When Joy (Jennifer Lawrence) was a little girl, her head was full of dreams about what she would do with her life, she wanted to create things and make the world a better place, and her grandmother Mimi (Diane Ladd) would encourage her to seize any and every opportunity that came her way to make those dreams a reality. However, once she had grown up she found life was none too accommodating for a young, working class mother who had a house packed with her family, including her father Rudy (Robert De Niro) and ex-husband Tony (Edgar Ramirez), all of whom relied on her. In fact, she was beginning to buckle under the strain, and those dreams never seemed so far away as they did now...
This film started life as a simple enough script for a biopic of Italian-American shopping magnate Joy Mangano, but it was felt the material lacked that special something to make it sing, so director David O. Russell was brought on board for a rewrite. This turned into a complete overhaul as he fictionalised the tale to create what was effectively a twenty-first century variation on the sort of women's pictures that routinely appeared in the middle of the previous century, though now had dried up dramatically to the extent that there did not appear to be a market for them anymore. In spite of him casting Jennifer Lawrence when he took the helm, the closest thing to a Lana Turner, Bette Davis or Joan Crawford Hollywood had at the time, it seemed that market was indeed gone.
The pity of it was that after the snooty reviews from professionals and public alike that Joy simply rearranged some very clichéd furniture of the sort that movies had supposed to have outgrown, when many viewers did give it a chance, some of them reluctantly thanks to the reputation this had received, they discovered an impeccably performed, very pleasant surprise. This was not an unironic take on the American Dream, though that's what it was superficially, it was more a demonstration of just how difficult that state of success was to attain when there were so many factors against you, particularly if you were a woman. In Lawrence, we had someone who embodied the can-do attitude that her character had to channel if she was to overcome all sorts of setbacks and people telling her, "You can’t do that!"

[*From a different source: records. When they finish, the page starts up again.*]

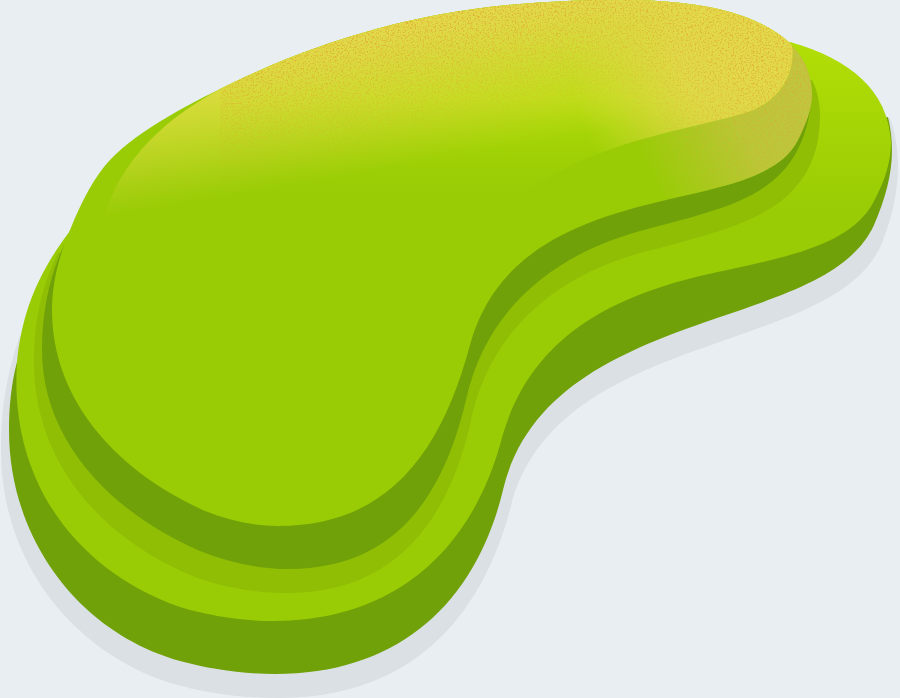
<!DOCTYPE html>
<html lang="en">
<head>
<meta charset="utf-8">
<title>Layered green blob</title>
<style>
:root {
  --ground: #e8eef2;
  --shadow: #dbe0e4;
  --side: #70a108;
  --leaf: #99cc05;
  --lime: #b2de06;
  --shade: #90be05;
  --sun: #e4d94e;
  --olive: #c0c640;
  --grain: #e0a52c;
}
html, body { margin: 0; background: var(--ground); overflow: hidden; }
svg { display: block; width: 900px; height: 698px; }
.ground { fill: var(--ground); }
.shadow { fill: var(--shadow); }
.side { fill: var(--side); }
.shade { fill: var(--shade); }
.leaf { fill: var(--leaf); }
.stop-leaf { stop-color: var(--leaf); }
.stop-lime { stop-color: var(--lime); }
.stop-sun { stop-color: var(--sun); }
.stop-olive { stop-color: var(--olive); }
.stop-grain { stop-color: var(--grain); }
.clear { stop-opacity: 0; }
</style>
</head>
<body>
<svg viewBox="0 0 900 698" role="img" aria-label="Two stacked green rounded slabs with a sunny, grainy highlight">
  <defs>
    <linearGradient id="slab-light" gradientUnits="userSpaceOnUse" x1="0" y1="43" x2="0" y2="214">
      <stop class="stop-lime" offset="0"/>
      <stop class="stop-leaf" offset="1"/>
    </linearGradient>
    <linearGradient id="top-light" gradientUnits="userSpaceOnUse" x1="0" y1="60" x2="0" y2="214">
      <stop class="stop-lime" offset="0"/>
      <stop class="stop-lime" offset=".25"/>
      <stop class="stop-leaf clear" offset="1"/>
    </linearGradient>
    <linearGradient id="sun-fade" gradientUnits="userSpaceOnUse" x1="500" y1="0" x2="525" y2="145">
      <stop class="stop-sun" offset="0"/>
      <stop class="stop-sun" offset=".2" stop-opacity=".85"/>
      <stop class="stop-sun clear" offset="1"/>
    </linearGradient>
    <radialGradient id="sun-glow" gradientUnits="userSpaceOnUse" cx="750" cy="60" r="180">
      <stop class="stop-sun" offset="0"/>
      <stop class="stop-sun" offset=".4" stop-opacity=".85"/>
      <stop class="stop-sun clear" offset="1"/>
    </radialGradient>
    <linearGradient id="rim-glow" gradientUnits="userSpaceOnUse" x1="800" y1="90" x2="645" y2="165">
      <stop class="stop-olive" offset="0"/>
      <stop class="stop-olive" offset=".4" stop-opacity=".85"/>
      <stop class="stop-olive clear" offset="1"/>
    </linearGradient>
    <linearGradient id="grain-fade" gradientUnits="userSpaceOnUse" x1="500" y1="0" x2="525" y2="130">
      <stop class="stop-grain" offset="0" stop-opacity=".75"/>
      <stop class="stop-grain clear" offset="1"/>
    </linearGradient>
    <radialGradient id="grain-glow" gradientUnits="userSpaceOnUse" cx="760" cy="70" r="150">
      <stop class="stop-grain" offset="0" stop-opacity=".65"/>
      <stop class="stop-grain clear" offset="1"/>
    </radialGradient>
    <filter id="speckle" filterUnits="userSpaceOnUse" x="40" y="0" width="790" height="230" color-interpolation-filters="sRGB">
      <feTurbulence type="fractalNoise" baseFrequency=".6" numOctaves="2" seed="4" result="noise"/>
      <feColorMatrix in="noise" values="0 0 0 0 0  0 0 0 0 0  0 0 0 0 0  5 0 0 0 -2.5" result="dots"/>
      <feComposite in="SourceGraphic" in2="dots" operator="in"/>
    </filter>
    <path id="upper-face" d="M70 230C82 200 95 176 110 160C140 129 190 103 245 77C330 38 420 12 520 4C620-4 705-2 755 21C786 35 812 57 812 95C812 108 806 124 798 140C780 177 720 187 670 199C590 218 497 245 470 345C440 457 385 526 278 526C255 526 230 521 205 511C110 468 52 395 52 310C52 285 58 258 70 230Z"/>
    <path id="highlight-face" d="M105 214C125 150 180 106 245 77C330 38 420 12 520 4C620-4 705-2 755 21C776 30 790 42 792 46C796 75 778 103 745 113C680 132 575 144 505 210Z"/>
    <clipPath id="upper-clip"><use href="#upper-face"/></clipPath>
    <clipPath id="highlight-clip"><use href="#highlight-face"/></clipPath>
  </defs>

  <rect class="ground" width="900" height="698"/>

  <path class="shadow" d="M20 335C8 370 1 405 1 450C1 560 70 650 170 683C205 693 240 698 278 698C410 698 480 620 510 510C534 405 640 370 728 339C800 314 862 292 882 243C897 205 905 160 890 118L500 200Z"/>

  <g id="lower-slab">
    <path class="side" d="M17 362C11 385 9 408 9 430C9 540 80 633 180 661C210 669 242 674 275 674C400 674 476 602 503 490C528 385 630 348 720 317C790 293 852 273 874 225C890 188 897 155 888 117L500 200Z"/>
    <path fill="url(#slab-light)" d="M70 231C38 273 22 312 17 362C9 480 75 570 180 607C210 616 242 621 273 621C395 621 470 550 500 445C527 338 610 298 700 276C780 258 848 248 873 203C886 179 891 160 891 142C888 90 850 59 790 42L400 150Z"/>
    <path class="shade" d="M58 253C40 290 34 325 34 362C34 465 105 541 195 577C225 588 257 593 288 593C395 593 448 520 470 425C488 330 558 276 640 253C735 228 800 214 817 145C822 118 821 98 812 80L400 200Z"/>
  </g>

  <g id="upper-slab">
    <path class="side" d="M64 245C50 275 42 310 42 350C42 440 110 512 200 551C230 563 260 569 288 569C395 569 443 497 466 400C485 312 550 256 640 231C735 205 803 196 812 95L400 200Z"/>
    <use class="leaf" href="#upper-face"/>
    <g clip-path="url(#upper-clip)">
      <rect fill="url(#rim-glow)" x="600" y="30" width="220" height="180"/>
    </g>
    <g clip-path="url(#highlight-clip)">
      <rect fill="url(#top-light)" x="90" width="720" height="215"/>
      <rect fill="url(#sun-fade)" x="90" width="720" height="215"/>
      <rect fill="url(#sun-glow)" x="500" width="310" height="215"/>
    </g>
    <g clip-path="url(#upper-clip)">
      <g filter="url(#speckle)">
        <rect fill="url(#grain-fade)" x="220" width="600" height="215"/>
        <rect fill="url(#grain-glow)" x="560" width="260" height="215"/>
      </g>
    </g>
  </g>
</svg>
</body>
</html>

That was because she could do that, she just had to believe in herself, follow her ambition... already this is sounding very corny indeed, isn’t it? But the manner in which it played out was something different, indicating it's often a miracle if an individual rises from nowhere to make anything of themselves at all, as seen from Joy's beginnings that weigh her down so much that on first sight you may be forgiven for thinking this was a withering look at the underclass of the United States. Joy may have a job, but she is using it to support her relatives who aside from her little son and daughter are deadbeats to a man and woman, and while there is amusement to be had from their can-don't attitude, there was a serious point to be made about the kind of society that keeps its citizens down by giving them unrealistic goals.

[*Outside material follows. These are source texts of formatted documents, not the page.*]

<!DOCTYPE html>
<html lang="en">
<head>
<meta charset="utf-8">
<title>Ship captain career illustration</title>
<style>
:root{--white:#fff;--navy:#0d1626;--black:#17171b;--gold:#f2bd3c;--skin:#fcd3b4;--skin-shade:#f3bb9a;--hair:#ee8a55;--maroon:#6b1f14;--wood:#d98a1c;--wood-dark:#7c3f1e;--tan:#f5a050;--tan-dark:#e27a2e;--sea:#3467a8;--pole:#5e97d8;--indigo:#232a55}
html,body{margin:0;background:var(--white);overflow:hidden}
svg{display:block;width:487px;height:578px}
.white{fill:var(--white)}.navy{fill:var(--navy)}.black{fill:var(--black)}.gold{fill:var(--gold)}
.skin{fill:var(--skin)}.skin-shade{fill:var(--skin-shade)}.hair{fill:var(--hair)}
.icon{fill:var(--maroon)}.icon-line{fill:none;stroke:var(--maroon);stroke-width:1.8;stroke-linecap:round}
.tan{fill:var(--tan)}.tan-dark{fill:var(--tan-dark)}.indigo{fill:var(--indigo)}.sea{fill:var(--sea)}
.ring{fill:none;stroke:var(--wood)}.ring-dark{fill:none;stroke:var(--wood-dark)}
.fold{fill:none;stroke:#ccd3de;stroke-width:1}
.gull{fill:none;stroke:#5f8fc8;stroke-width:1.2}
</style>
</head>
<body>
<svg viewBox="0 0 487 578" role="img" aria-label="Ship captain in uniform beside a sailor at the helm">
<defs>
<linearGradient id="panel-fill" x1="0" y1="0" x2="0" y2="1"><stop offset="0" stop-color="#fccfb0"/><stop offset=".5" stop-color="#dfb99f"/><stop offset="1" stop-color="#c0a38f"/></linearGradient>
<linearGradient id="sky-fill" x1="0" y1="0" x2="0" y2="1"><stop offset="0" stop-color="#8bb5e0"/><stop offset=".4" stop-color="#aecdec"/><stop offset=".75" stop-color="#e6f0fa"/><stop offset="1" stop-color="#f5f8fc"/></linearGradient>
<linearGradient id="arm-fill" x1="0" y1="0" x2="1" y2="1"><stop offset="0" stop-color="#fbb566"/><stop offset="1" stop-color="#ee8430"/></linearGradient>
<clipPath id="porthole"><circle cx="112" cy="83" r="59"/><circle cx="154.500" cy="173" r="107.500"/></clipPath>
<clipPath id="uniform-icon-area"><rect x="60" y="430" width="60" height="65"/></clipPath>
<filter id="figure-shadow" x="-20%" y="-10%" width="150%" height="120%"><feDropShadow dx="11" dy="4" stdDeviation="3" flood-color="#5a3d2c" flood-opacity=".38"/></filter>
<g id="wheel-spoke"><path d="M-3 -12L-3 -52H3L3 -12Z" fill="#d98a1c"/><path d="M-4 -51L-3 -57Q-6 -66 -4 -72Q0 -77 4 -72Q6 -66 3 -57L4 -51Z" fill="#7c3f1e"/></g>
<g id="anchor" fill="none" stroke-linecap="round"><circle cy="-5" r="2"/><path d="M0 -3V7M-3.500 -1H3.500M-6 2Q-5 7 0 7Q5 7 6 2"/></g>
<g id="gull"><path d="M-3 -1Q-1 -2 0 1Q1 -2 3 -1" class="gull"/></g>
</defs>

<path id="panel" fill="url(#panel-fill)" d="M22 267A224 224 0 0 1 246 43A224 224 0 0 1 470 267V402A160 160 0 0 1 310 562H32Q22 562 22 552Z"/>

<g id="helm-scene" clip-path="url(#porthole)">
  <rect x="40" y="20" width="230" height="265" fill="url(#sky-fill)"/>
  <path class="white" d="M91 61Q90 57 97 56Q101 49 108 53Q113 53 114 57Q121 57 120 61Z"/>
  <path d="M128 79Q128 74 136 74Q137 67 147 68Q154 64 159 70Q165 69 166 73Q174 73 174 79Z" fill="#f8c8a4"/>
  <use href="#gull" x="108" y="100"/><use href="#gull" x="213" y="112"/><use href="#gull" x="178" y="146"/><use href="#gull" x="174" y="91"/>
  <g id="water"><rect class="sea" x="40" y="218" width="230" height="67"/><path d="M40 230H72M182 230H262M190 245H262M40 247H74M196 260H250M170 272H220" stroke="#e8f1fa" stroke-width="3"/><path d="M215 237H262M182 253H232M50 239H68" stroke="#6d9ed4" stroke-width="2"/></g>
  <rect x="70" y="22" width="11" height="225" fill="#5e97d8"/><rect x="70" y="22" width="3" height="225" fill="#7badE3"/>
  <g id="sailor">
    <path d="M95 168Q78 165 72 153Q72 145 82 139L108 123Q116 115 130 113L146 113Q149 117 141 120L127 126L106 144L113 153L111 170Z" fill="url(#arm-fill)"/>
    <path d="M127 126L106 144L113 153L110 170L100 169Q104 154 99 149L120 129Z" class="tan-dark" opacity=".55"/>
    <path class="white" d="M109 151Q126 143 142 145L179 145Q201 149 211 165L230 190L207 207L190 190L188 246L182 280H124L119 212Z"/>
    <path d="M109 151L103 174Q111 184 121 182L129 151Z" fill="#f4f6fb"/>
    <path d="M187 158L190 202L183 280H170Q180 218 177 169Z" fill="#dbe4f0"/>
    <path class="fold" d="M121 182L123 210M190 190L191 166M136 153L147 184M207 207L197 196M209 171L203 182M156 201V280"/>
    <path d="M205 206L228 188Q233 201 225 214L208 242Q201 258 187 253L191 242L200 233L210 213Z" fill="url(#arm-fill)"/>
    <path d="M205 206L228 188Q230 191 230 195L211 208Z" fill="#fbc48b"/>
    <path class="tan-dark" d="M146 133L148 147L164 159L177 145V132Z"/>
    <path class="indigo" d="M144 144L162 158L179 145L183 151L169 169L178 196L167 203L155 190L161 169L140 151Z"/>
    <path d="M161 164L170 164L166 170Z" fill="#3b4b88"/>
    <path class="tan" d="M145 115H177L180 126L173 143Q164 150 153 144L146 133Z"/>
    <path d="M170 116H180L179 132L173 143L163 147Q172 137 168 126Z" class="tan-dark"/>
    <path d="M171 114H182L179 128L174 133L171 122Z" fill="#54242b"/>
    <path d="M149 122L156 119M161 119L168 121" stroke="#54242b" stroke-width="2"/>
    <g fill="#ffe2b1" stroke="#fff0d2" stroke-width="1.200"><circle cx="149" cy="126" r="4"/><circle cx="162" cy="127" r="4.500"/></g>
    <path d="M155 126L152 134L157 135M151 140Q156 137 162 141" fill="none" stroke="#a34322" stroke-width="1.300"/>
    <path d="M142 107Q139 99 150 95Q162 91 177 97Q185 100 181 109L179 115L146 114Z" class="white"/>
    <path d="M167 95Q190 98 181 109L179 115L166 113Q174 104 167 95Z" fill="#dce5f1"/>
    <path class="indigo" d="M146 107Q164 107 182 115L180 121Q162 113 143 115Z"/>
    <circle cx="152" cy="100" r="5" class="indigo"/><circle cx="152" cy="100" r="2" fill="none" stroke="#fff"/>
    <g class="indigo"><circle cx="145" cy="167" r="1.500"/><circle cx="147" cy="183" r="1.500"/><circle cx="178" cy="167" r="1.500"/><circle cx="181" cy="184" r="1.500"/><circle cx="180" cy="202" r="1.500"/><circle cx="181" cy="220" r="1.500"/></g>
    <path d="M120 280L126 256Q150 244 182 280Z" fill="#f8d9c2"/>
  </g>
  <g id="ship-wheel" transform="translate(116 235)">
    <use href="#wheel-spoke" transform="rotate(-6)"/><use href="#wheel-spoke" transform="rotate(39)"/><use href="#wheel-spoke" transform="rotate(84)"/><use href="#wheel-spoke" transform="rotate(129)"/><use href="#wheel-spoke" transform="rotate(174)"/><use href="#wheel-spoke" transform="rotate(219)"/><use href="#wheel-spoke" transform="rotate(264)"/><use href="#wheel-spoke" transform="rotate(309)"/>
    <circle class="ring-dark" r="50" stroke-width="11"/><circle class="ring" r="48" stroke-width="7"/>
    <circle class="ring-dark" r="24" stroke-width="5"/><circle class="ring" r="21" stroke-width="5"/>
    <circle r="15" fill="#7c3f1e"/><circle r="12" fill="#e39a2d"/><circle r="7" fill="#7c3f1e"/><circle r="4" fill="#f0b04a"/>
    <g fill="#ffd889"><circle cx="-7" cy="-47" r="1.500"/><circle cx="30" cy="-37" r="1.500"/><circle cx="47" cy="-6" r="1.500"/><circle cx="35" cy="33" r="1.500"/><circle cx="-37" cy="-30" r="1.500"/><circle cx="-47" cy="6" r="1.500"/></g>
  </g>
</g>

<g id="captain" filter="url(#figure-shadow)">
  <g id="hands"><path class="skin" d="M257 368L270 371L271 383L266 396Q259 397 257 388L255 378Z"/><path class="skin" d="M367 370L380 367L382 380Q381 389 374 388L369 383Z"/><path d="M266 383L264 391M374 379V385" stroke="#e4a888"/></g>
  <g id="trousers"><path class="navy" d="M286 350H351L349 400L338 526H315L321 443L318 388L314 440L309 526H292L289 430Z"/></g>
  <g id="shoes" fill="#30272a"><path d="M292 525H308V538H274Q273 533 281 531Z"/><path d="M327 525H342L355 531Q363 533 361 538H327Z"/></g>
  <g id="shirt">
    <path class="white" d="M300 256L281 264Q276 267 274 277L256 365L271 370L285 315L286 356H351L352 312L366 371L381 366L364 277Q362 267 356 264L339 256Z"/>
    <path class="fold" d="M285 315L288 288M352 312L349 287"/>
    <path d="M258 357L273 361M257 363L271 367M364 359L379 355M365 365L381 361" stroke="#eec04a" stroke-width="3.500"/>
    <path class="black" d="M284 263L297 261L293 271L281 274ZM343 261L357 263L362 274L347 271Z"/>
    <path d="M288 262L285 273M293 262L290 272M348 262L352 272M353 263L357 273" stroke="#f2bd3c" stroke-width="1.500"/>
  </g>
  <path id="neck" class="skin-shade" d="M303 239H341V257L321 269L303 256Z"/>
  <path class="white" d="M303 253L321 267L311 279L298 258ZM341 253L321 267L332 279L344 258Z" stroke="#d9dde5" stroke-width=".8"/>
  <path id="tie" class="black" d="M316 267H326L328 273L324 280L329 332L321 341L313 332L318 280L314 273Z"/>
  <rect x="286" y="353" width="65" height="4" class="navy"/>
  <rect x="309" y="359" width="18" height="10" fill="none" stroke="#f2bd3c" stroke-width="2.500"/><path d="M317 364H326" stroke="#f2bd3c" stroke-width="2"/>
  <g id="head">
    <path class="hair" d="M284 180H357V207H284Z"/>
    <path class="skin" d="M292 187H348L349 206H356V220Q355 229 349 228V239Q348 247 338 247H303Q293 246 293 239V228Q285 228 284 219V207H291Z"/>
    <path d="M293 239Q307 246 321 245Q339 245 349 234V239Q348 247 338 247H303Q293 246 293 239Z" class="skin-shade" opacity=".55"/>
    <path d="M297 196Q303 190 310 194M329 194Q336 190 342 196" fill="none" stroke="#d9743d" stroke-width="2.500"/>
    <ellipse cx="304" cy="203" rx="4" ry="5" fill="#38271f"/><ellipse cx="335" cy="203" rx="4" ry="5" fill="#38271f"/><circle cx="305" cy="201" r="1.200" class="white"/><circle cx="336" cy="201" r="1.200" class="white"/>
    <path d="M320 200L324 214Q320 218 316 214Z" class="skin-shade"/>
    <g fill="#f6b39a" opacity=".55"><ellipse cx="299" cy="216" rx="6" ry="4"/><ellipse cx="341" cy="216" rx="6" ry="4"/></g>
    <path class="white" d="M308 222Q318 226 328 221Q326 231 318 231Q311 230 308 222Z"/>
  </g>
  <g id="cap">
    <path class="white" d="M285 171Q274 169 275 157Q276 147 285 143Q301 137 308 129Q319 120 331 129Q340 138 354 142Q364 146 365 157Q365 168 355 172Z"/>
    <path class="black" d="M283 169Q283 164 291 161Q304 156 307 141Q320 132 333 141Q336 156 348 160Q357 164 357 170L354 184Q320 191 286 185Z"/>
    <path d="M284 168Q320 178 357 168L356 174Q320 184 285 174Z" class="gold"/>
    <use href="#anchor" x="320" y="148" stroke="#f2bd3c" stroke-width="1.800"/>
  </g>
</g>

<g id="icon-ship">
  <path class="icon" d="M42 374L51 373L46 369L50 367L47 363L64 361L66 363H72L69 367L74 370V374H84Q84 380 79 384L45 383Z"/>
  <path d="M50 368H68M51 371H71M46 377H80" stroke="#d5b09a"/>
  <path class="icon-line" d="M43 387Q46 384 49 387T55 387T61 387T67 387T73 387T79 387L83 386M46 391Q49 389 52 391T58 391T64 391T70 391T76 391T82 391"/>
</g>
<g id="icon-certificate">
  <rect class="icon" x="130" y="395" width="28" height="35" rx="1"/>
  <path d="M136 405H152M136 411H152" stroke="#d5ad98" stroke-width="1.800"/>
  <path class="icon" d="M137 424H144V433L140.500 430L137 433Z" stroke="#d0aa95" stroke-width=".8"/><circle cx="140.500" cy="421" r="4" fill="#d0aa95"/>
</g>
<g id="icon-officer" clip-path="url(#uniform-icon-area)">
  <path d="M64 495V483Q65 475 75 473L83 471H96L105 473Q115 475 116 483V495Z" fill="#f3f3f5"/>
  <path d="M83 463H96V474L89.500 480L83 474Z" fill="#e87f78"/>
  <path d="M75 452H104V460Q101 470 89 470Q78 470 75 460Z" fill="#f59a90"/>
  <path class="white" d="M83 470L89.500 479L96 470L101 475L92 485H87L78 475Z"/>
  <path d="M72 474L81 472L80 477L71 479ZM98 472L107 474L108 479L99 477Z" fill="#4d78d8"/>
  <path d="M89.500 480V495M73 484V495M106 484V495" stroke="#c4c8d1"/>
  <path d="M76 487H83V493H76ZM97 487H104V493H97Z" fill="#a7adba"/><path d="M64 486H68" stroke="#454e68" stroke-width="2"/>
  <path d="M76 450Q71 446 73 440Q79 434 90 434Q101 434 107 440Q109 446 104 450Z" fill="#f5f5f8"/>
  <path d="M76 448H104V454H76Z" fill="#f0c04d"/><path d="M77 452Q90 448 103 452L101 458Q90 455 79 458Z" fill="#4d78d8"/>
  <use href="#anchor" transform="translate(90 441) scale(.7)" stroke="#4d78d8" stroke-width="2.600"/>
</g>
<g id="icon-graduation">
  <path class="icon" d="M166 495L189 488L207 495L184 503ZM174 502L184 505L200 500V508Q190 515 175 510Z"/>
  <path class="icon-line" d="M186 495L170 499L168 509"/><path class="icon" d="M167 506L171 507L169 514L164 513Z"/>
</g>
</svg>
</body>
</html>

Tony, for example, fails to hold down a job because he has convinced himself that he will be a great singer, the next Tom Jones, which we can see is highly unlikely but he cannot. Rudy believes in the institution of marriage, unless he is actually married when it becomes something very difficult to sustain, and Joy's mother Terry (Virginia Madsen) is so defeated by life that she spends her days in bed watching soap operas she is more invested in that what's going on around her in reality. So what makes them different from Joy, whose dream is to manufacture and sell a self-wringing mop? Maybe she wanted it more, maybe the stars were in alignment, but mostly it's because she refuses to be beaten down simply because that just isn't fair, and she is not going to accept that no matter how unfair the world is; essentially she bends the rules in her favour, as if it were her superpower. Not to say there would be no heartache along the journey, but if there was a moral it was an old one: if you want something done right, do it yourself, so when Bradley Cooper in an admirably self-confident performance waves his magic wand and gets Joy on his shopping channel, she finds people want a bit of her ingenuity. Maybe old-fashioned, but there was wisdom in that. Music by David Campbell and West Dylan Thordson.